▶ [Problem to work on]:
A complete, exact copy of the data is the required answer.
---------- Supplied data
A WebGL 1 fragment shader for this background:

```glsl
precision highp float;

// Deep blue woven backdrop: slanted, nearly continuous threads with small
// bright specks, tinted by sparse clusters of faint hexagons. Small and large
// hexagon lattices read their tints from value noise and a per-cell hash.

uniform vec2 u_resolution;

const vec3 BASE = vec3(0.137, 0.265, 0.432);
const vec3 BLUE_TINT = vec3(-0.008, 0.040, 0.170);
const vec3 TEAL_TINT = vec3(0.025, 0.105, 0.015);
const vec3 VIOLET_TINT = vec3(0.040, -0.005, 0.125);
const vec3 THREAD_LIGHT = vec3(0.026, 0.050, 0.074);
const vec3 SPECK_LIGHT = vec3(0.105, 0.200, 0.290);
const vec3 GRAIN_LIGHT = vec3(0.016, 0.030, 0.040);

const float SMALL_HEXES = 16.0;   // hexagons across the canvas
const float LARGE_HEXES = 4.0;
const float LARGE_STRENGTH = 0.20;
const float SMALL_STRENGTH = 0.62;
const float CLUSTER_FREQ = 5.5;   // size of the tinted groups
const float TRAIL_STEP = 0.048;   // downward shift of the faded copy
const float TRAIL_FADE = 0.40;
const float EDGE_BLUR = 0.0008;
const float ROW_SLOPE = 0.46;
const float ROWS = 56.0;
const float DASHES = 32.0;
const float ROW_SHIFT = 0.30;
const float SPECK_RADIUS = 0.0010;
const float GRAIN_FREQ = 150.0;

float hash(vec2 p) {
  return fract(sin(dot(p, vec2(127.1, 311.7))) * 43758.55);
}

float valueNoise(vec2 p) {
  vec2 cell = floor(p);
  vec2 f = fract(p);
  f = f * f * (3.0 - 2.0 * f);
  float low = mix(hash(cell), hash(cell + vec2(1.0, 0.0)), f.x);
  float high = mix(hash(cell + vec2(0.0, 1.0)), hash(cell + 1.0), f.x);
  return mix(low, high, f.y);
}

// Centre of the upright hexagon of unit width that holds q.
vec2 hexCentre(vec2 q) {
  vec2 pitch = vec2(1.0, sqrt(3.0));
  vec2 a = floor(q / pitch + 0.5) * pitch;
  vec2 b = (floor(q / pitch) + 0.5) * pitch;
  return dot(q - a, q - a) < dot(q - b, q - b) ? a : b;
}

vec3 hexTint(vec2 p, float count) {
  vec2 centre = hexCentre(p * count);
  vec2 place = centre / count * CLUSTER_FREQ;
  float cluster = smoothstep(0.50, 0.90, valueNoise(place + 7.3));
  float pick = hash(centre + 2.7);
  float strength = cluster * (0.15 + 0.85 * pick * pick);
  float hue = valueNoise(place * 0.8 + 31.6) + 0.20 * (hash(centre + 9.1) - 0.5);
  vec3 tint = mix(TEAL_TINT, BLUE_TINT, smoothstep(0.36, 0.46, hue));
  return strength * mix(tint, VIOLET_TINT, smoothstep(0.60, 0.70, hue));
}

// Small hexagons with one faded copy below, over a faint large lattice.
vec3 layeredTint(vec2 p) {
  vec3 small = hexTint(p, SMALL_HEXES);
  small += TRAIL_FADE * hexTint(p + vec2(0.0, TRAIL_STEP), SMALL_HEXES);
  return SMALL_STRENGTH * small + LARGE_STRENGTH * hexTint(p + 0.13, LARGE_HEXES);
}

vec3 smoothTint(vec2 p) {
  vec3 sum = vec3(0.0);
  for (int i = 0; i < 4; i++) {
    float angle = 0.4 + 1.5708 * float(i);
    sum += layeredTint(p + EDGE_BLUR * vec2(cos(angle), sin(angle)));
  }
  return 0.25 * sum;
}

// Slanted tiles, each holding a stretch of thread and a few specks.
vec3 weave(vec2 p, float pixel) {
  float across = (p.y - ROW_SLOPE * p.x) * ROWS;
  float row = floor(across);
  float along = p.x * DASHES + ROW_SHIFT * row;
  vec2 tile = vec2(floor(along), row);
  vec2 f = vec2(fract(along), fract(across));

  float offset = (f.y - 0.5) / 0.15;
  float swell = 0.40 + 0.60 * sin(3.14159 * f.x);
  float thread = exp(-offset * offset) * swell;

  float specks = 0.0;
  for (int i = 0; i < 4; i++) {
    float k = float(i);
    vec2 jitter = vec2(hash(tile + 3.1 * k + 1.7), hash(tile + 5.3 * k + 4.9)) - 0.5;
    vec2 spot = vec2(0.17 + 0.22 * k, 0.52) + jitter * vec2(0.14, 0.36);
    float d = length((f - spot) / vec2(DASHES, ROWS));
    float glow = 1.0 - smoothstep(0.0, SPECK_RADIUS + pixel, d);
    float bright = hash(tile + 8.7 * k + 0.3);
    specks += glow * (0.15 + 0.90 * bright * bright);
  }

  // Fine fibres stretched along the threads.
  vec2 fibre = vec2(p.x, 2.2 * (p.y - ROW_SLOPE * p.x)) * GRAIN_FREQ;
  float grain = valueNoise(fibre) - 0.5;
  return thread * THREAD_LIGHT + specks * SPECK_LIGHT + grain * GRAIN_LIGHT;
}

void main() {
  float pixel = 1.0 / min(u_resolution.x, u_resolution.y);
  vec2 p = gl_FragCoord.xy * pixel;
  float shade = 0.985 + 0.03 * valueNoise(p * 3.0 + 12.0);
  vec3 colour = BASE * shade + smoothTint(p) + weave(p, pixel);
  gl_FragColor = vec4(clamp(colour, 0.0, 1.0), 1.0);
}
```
--------------------
▶ [Exercise answer]:
A WebGL 1 fragment shader for this background:

```glsl
precision highp float;

// Deep blue woven backdrop: slanted, nearly continuous threads with small
// bright specks, tinted by sparse clusters of faint hexagons. Small and large
// hexagon lattices read their tints from value noise and a per-cell hash.

uniform vec2 u_resolution;

const vec3 BASE = vec3(0.137, 0.265, 0.432);
const vec3 BLUE_TINT = vec3(-0.008, 0.040, 0.170);
const vec3 TEAL_TINT = vec3(0.025, 0.105, 0.015);
const vec3 VIOLET_TINT = vec3(0.040, -0.005, 0.125);
const vec3 THREAD_LIGHT = vec3(0.026, 0.050, 0.074);
const vec3 SPECK_LIGHT = vec3(0.105, 0.200, 0.290);
const vec3 GRAIN_LIGHT = vec3(0.016, 0.030, 0.040);

const float SMALL_HEXES = 16.0;   // hexagons across the canvas
const float LARGE_HEXES = 4.0;
const float LARGE_STRENGTH = 0.20;
const float SMALL_STRENGTH = 0.62;
const float CLUSTER_FREQ = 5.5;   // size of the tinted groups
const float TRAIL_STEP = 0.048;   // downward shift of the faded copy
const float TRAIL_FADE = 0.40;
const float EDGE_BLUR = 0.0008;
const float ROW_SLOPE = 0.46;
const float ROWS = 56.0;
const float DASHES = 32.0;
const float ROW_SHIFT = 0.30;
const float SPECK_RADIUS = 0.0010;
const float GRAIN_FREQ = 150.0;

float hash(vec2 p) {
  return fract(sin(dot(p, vec2(127.1, 311.7))) * 43758.55);
}

float valueNoise(vec2 p) {
  vec2 cell = floor(p);
  vec2 f = fract(p);
  f = f * f * (3.0 - 2.0 * f);
  float low = mix(hash(cell), hash(cell + vec2(1.0, 0.0)), f.x);
  float high = mix(hash(cell + vec2(0.0, 1.0)), hash(cell + 1.0), f.x);
  return mix(low, high, f.y);
}

// Centre of the upright hexagon of unit width that holds q.
vec2 hexCentre(vec2 q) {
  vec2 pitch = vec2(1.0, sqrt(3.0));
  vec2 a = floor(q / pitch + 0.5) * pitch;
  vec2 b = (floor(q / pitch) + 0.5) * pitch;
  return dot(q - a, q - a) < dot(q - b, q - b) ? a : b;
}

vec3 hexTint(vec2 p, float count) {
  vec2 centre = hexCentre(p * count);
  vec2 place = centre / count * CLUSTER_FREQ;
  float cluster = smoothstep(0.50, 0.90, valueNoise(place + 7.3));
  float pick = hash(centre + 2.7);
  float strength = cluster * (0.15 + 0.85 * pick * pick);
  float hue = valueNoise(place * 0.8 + 31.6) + 0.20 * (hash(centre + 9.1) - 0.5);
  vec3 tint = mix(TEAL_TINT, BLUE_TINT, smoothstep(0.36, 0.46, hue));
  return strength * mix(tint, VIOLET_TINT, smoothstep(0.60, 0.70, hue));
}

// Small hexagons with one faded copy below, over a faint large lattice.
vec3 layeredTint(vec2 p) {
  vec3 small = hexTint(p, SMALL_HEXES);
  small += TRAIL_FADE * hexTint(p + vec2(0.0, TRAIL_STEP), SMALL_HEXES);
  return SMALL_STRENGTH * small + LARGE_STRENGTH * hexTint(p + 0.13, LARGE_HEXES);
}

vec3 smoothTint(vec2 p) {
  vec3 sum = vec3(0.0);
  for (int i = 0; i < 4; i++) {
    float angle = 0.4 + 1.5708 * float(i);
    sum += layeredTint(p + EDGE_BLUR * vec2(cos(angle), sin(angle)));
  }
  return 0.25 * sum;
}

// Slanted tiles, each holding a stretch of thread and a few specks.
vec3 weave(vec2 p, float pixel) {
  float across = (p.y - ROW_SLOPE * p.x) * ROWS;
  float row = floor(across);
  float along = p.x * DASHES + ROW_SHIFT * row;
  vec2 tile = vec2(floor(along), row);
  vec2 f = vec2(fract(along), fract(across));

  float offset = (f.y - 0.5) / 0.15;
  float swell = 0.40 + 0.60 * sin(3.14159 * f.x);
  float thread = exp(-offset * offset) * swell;

  float specks = 0.0;
  for (int i = 0; i < 4; i++) {
    float k = float(i);
    vec2 jitter = vec2(hash(tile + 3.1 * k + 1.7), hash(tile + 5.3 * k + 4.9)) - 0.5;
    vec2 spot = vec2(0.17 + 0.22 * k, 0.52) + jitter * vec2(0.14, 0.36);
    float d = length((f - spot) / vec2(DASHES, ROWS));
    float glow = 1.0 - smoothstep(0.0, SPECK_RADIUS + pixel, d);
    float bright = hash(tile + 8.7 * k + 0.3);
    specks += glow * (0.15 + 0.90 * bright * bright);
  }

  // Fine fibres stretched along the threads.
  vec2 fibre = vec2(p.x, 2.2 * (p.y - ROW_SLOPE * p.x)) * GRAIN_FREQ;
  float grain = valueNoise(fibre) - 0.5;
  return thread * THREAD_LIGHT + specks * SPECK_LIGHT + grain * GRAIN_LIGHT;
}

void main() {
  float pixel = 1.0 / min(u_resolution.x, u_resolution.y);
  vec2 p = gl_FragCoord.xy * pixel;
  float shade = 0.985 + 0.03 * valueNoise(p * 3.0 + 12.0);
  vec3 colour = BASE * shade + smoothTint(p) + weave(p, pixel);
  gl_FragColor = vec4(clamp(colour, 0.0, 1.0), 1.0);
}
```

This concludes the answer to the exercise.